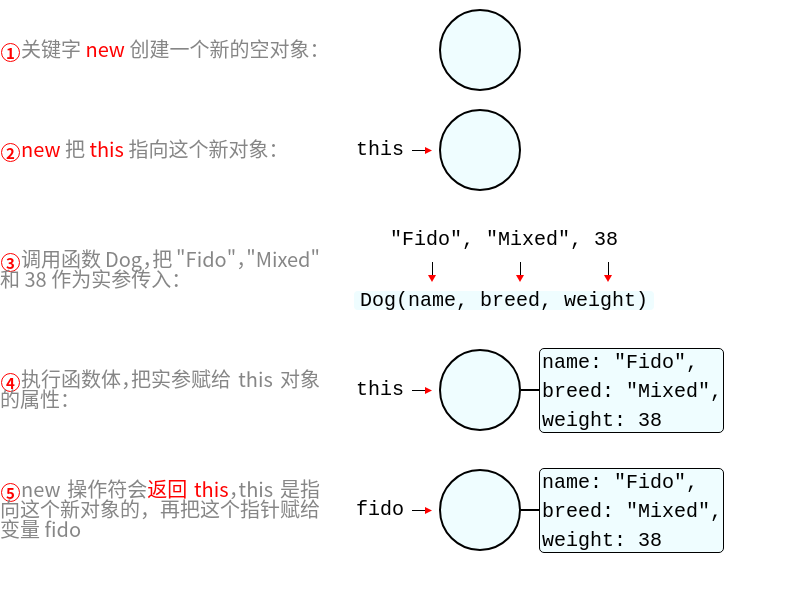
<!DOCTYPE html>
<html lang="zh-CN">
<head>
<meta charset="utf-8">
<title>new 操作符的执行步骤</title>
<style>
:root {
  --paper: #ffffff;
  --ink: #000000;
  --text: #868686;
  --accent: #ff0000;
  --object: #effdff;
}
* { box-sizing: border-box; margin: 0; padding: 0; }
html, body { width: 800px; height: 601px; overflow: hidden; background: var(--paper); }
.steps {
  display: grid;
  grid-template-rows: 100px 100px 140px 100px 140px;
  width: 800px;
  list-style: none;
}
.step { display: grid; grid-template-columns: 320px 480px; align-items: center; }

.note {
  margin-top: -2px;
  color: var(--text);
  font: 300 20px/20px "Noto Sans CJK SC", sans-serif;
  font-feature-settings: "halt" 1;
  text-spacing-trim: space-all;
  white-space: nowrap;
}
.line { display: block; height: 20px; }
.full { display: flex; justify-content: space-between; }
.key { color: var(--accent); }
.num {
  display: inline-block;
  width: 19px;
  height: 19px;
  margin: 0 1px 0 1px;
  border: 1px solid var(--accent);
  border-radius: 50%;
  color: var(--accent);
  font: 900 15px/17px "Noto Sans CJK SC", "Noto Sans", sans-serif;
  text-align: center;
  vertical-align: -2px;
}

.diagram {
  display: flex;
  align-items: center;
  padding-left: 36px;
  color: var(--ink);
  font: 20px/20px "Liberation Mono", monospace;
  white-space: pre;
}
.pointer { width: 48px; }
.arrow { width: 20px; height: 8px; margin: 0 7px 0 8px; }
.object { width: 82px; height: 82px; flex: none; }
.lone { margin-left: 83px; }
.link { width: 18px; height: 2px; background: var(--ink); }
.props {
  width: 185px;
  height: 85px;
  padding-left: 2px;
  border: 1px solid var(--ink);
  border-radius: 5px;
  background: var(--object);
  line-height: 30px;
  list-style: none;
}
.props li { height: 30px; margin-top: -1px; }

.call { flex-direction: column; align-items: flex-start; padding-left: 34px; }
.args { padding-left: 36px; }
.drops { display: flex; gap: 80px; margin: 12px 0 9px 74px; }
.drop { width: 8px; height: 20px; }
.signature {
  width: 300px;
  height: 19px;
  padding-left: 6px;
  border-radius: 4px;
  background: var(--object);
}
svg { display: block; }
</style>
</head>
<body>
<svg width="0" height="0" style="position:absolute" aria-hidden="true">
  <defs>
    <g id="object">
      <circle cx="41" cy="41" r="40" fill="var(--object)" stroke="var(--ink)" stroke-width="2"/>
    </g>
    <g id="arrow-right">
      <line x1="0" y1="4.5" x2="14" y2="4.5" stroke="var(--ink)"/>
      <polygon points="13,1 20,4.5 13,8" fill="var(--accent)"/>
    </g>
    <g id="arrow-down">
      <line x1="4.5" y1="0" x2="4.5" y2="14" stroke="var(--ink)"/>
      <polygon points="0,13 8,13 4,20" fill="var(--accent)"/>
    </g>
  </defs>
</svg>

<ol class="steps">
  <li class="step">
    <p class="note"><span class="line"><span class="num">1</span>关键字 <span class="key">new</span> 创建一个新的空对象：</span></p>
    <div class="diagram"><svg class="object lone"><use href="#object"/></svg></div>
  </li>

  <li class="step">
    <p class="note"><span class="line"><span class="num">2</span><span class="key">new</span> 把 <span class="key">this</span> 指向这个新对象：</span></p>
    <div class="diagram"><span class="pointer">this</span><svg class="arrow"><use href="#arrow-right"/></svg><svg class="object"><use href="#object"/></svg></div>
  </li>

  <li class="step">
    <p class="note">
      <span class="line full"><span><span class="num">3</span>调用函数</span><span>Dog，把</span><span>"Fido"，"Mixed"</span></span>
      <span class="line">和 38 作为实参传入：</span>
    </p>
    <div class="diagram call"><div class="args">"Fido", "Mixed", 38</div><div class="drops"><svg class="drop"><use href="#arrow-down"/></svg><svg class="drop"><use href="#arrow-down"/></svg><svg class="drop"><use href="#arrow-down"/></svg></div><div class="signature">Dog(name, breed, weight)</div></div>
  </li>

  <li class="step">
    <p class="note">
      <span class="line full"><span><span class="num">4</span>执行函数体，把实参赋给</span><span>this</span><span>对象</span></span>
      <span class="line">的属性：</span>
    </p>
    <div class="diagram"><span class="pointer">this</span><svg class="arrow"><use href="#arrow-right"/></svg><svg class="object"><use href="#object"/></svg><span class="link"></span><ul class="props"><li>name: "Fido",</li><li>breed: "Mixed",</li><li>weight: 38</li></ul></div>
  </li>

  <li class="step">
    <p class="note">
      <span class="line full"><span><span class="num">5</span>new</span><span>操作符会<span class="key">返回</span></span><span><span class="key">this</span>，this</span><span>是指</span></span>
      <span class="line full"><span>向这个新对象的，</span><span>再把这个指针赋给</span></span>
      <span class="line">变量 fido</span>
    </p>
    <div class="diagram"><span class="pointer">fido</span><svg class="arrow"><use href="#arrow-right"/></svg><svg class="object"><use href="#object"/></svg><span class="link"></span><ul class="props"><li>name: "Fido",</li><li>breed: "Mixed",</li><li>weight: 38</li></ul></div>
  </li>
</ol>
</body>
</html>
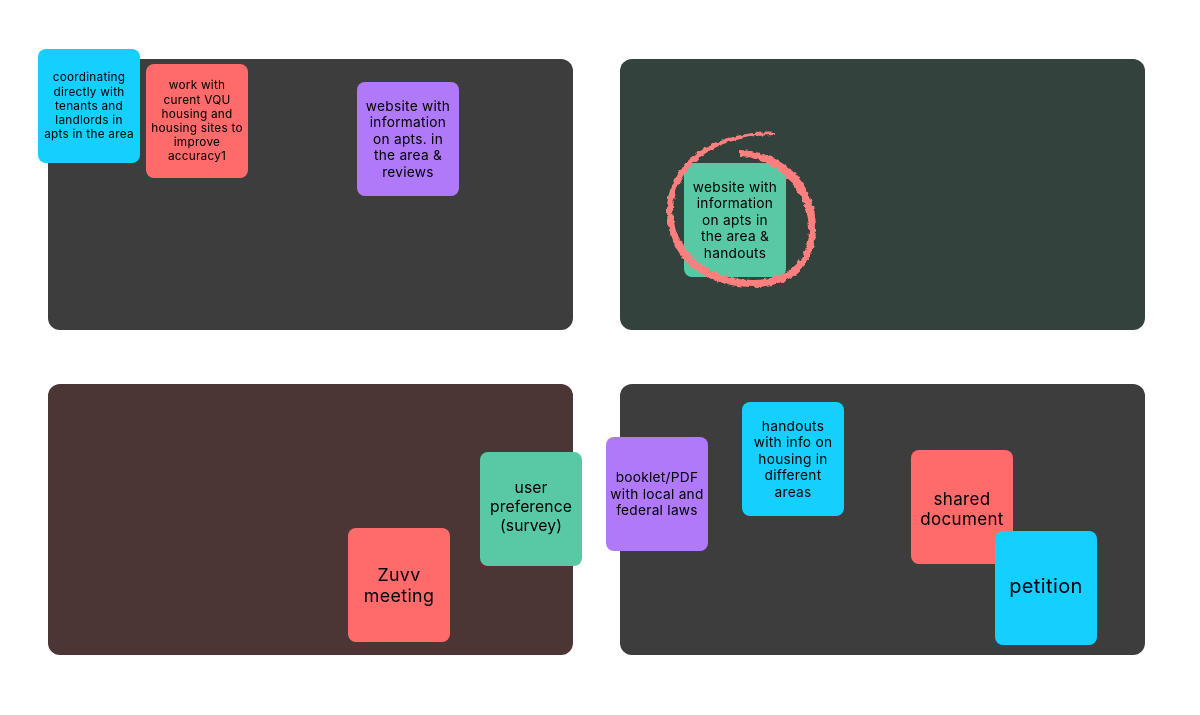
<!DOCTYPE html>
<html lang="en">
<head>
<meta charset="utf-8">
<title>Idea board</title>
<style>
  :root {
    --paper: #ffffff;
    --panel-grey: #3d3d3d;
    --panel-green: #33423d;
    --panel-red: #4b3535;
    --blue: #14cfff;
    --coral: #ff6b6b;
    --purple: #b079fa;
    --mint: #59c9a5;
    --marker: #ff7f7f;
    --ink: #000000;
  }
  * { box-sizing: border-box; margin: 0; }
  body {
    width: 1200px;
    height: 715px;
    overflow: hidden;
    background: var(--paper);
    color: var(--ink);
    font-family: "Inter", sans-serif;
  }
  .board {
    position: relative;
    width: 1200px;
    height: 715px;
    padding: 59px 48px;
    display: grid;
    grid-template-columns: 525px 525px;
    grid-template-rows: 271px 271px;
    gap: 54px 47px;
  }
  .panel { position: relative; border-radius: 12px; background: var(--panel-grey); }
  .panel.green { background: var(--panel-green); }
  .panel.red { background: var(--panel-red); }
  .note {
    position: absolute;
    left: var(--x);
    top: var(--y);
    width: 102px;
    height: 114px;
    border-radius: 8px;
    display: flex;
    align-items: center;
    justify-content: center;
    text-align: center;
    white-space: nowrap;
    font-size: 13.7px;
    line-height: 16.5px;
    letter-spacing: 0.02em;
  }
  .blue { background: var(--blue); }
  .coral { background: var(--coral); }
  .purple { background: var(--purple); }
  .mint { background: var(--mint); }
  .small { font-size: 11.8px; line-height: 14.2px; }
  .medium { font-size: 15.7px; line-height: 19px; padding-bottom: 6px; letter-spacing: 0.005em; }
  .large { font-size: 17px; line-height: 20.5px; padding-top: 4px; }
  .larger { font-size: 17.8px; line-height: 21.5px; }
  .largest { font-size: 20px; line-height: 24px; padding-bottom: 4px; }
  .marker-ring { position: absolute; left: 0; top: 0; pointer-events: none; }
  .marker-ring path { fill: var(--marker); }
</style>
</head>
<body>
<main class="board">
  <section class="panel">
    <p class="note blue small" style="--x:-10px;--y:-10px">coordinating<br>directly with<br>tenants and<br>landlords in<br>apts in the area</p>
    <p class="note coral small" style="--x:98px;--y:5px">work with<br>curent VQU<br>housing and<br>housing sites to<br>improve<br>accuracy1</p>
    <p class="note purple" style="--x:309px;--y:23px">website with<br>information<br>on apts. in<br>the area &amp;<br>reviews</p>
  </section>

  <section class="panel green">
    <p class="note mint" style="--x:64px;--y:104px">website with<br>information<br>on apts in<br>the area &amp;<br>handouts</p>
  </section>

  <section class="panel red">
    <p class="note mint medium" style="--x:432px;--y:68px">user<br>preference<br>(survey)</p>
    <p class="note coral larger" style="--x:300px;--y:144px">Zuvv<br>meeting</p>
  </section>

  <section class="panel">
    <p class="note purple" style="--x:-14px;--y:53px">booklet/PDF<br>with local and<br>federal laws</p>
    <p class="note blue" style="--x:122px;--y:18px">handouts<br>with info on<br>housing in<br>different<br>areas</p>
    <p class="note coral large" style="--x:291px;--y:66px">shared<br>document</p>
    <p class="note blue largest" style="--x:375px;--y:147px">petition</p>
  </section>

  <svg class="marker-ring" width="1200" height="715" viewBox="0 0 1200 715" aria-hidden="true">
    <defs>
      <filter id="rough-edge" x="-5%" y="-5%" width="110%" height="110%">
        <feTurbulence type="fractalNoise" baseFrequency="0.2" numOctaves="2" seed="4" result="grain"/>
        <feDisplacementMap in="SourceGraphic" in2="grain" scale="5" xChannelSelector="R" yChannelSelector="G"/>
      </filter>
    </defs>
    <path filter="url(#rough-edge)" d="M775 133C735 129 667 150 667 211C667 255 700 287 753 287C795 287 816 262 816 228C816 185 785 152 740 150L740 156C775 158 808 188 809 229C809 260 790 279 753 280C706 280 674 251 673 211C674 165 715 135 775 135Z"/>
  </svg>
</main>
</body>
</html>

Description of the task ▸ Where a line of the entries above holds the word "left", return that line.

Answer section ▸
  padding-left: 36px;
.lone { margin-left: 83px; }
  padding-left: 2px;
.call { flex-direction: column; align-items: flex-start; padding-left: 34px; }
.args { padding-left: 36px; }
  padding-left: 6px;
    left: var(--x);
  .marker-ring { position: absolute; left: 0; top: 0; pointer-events: none; }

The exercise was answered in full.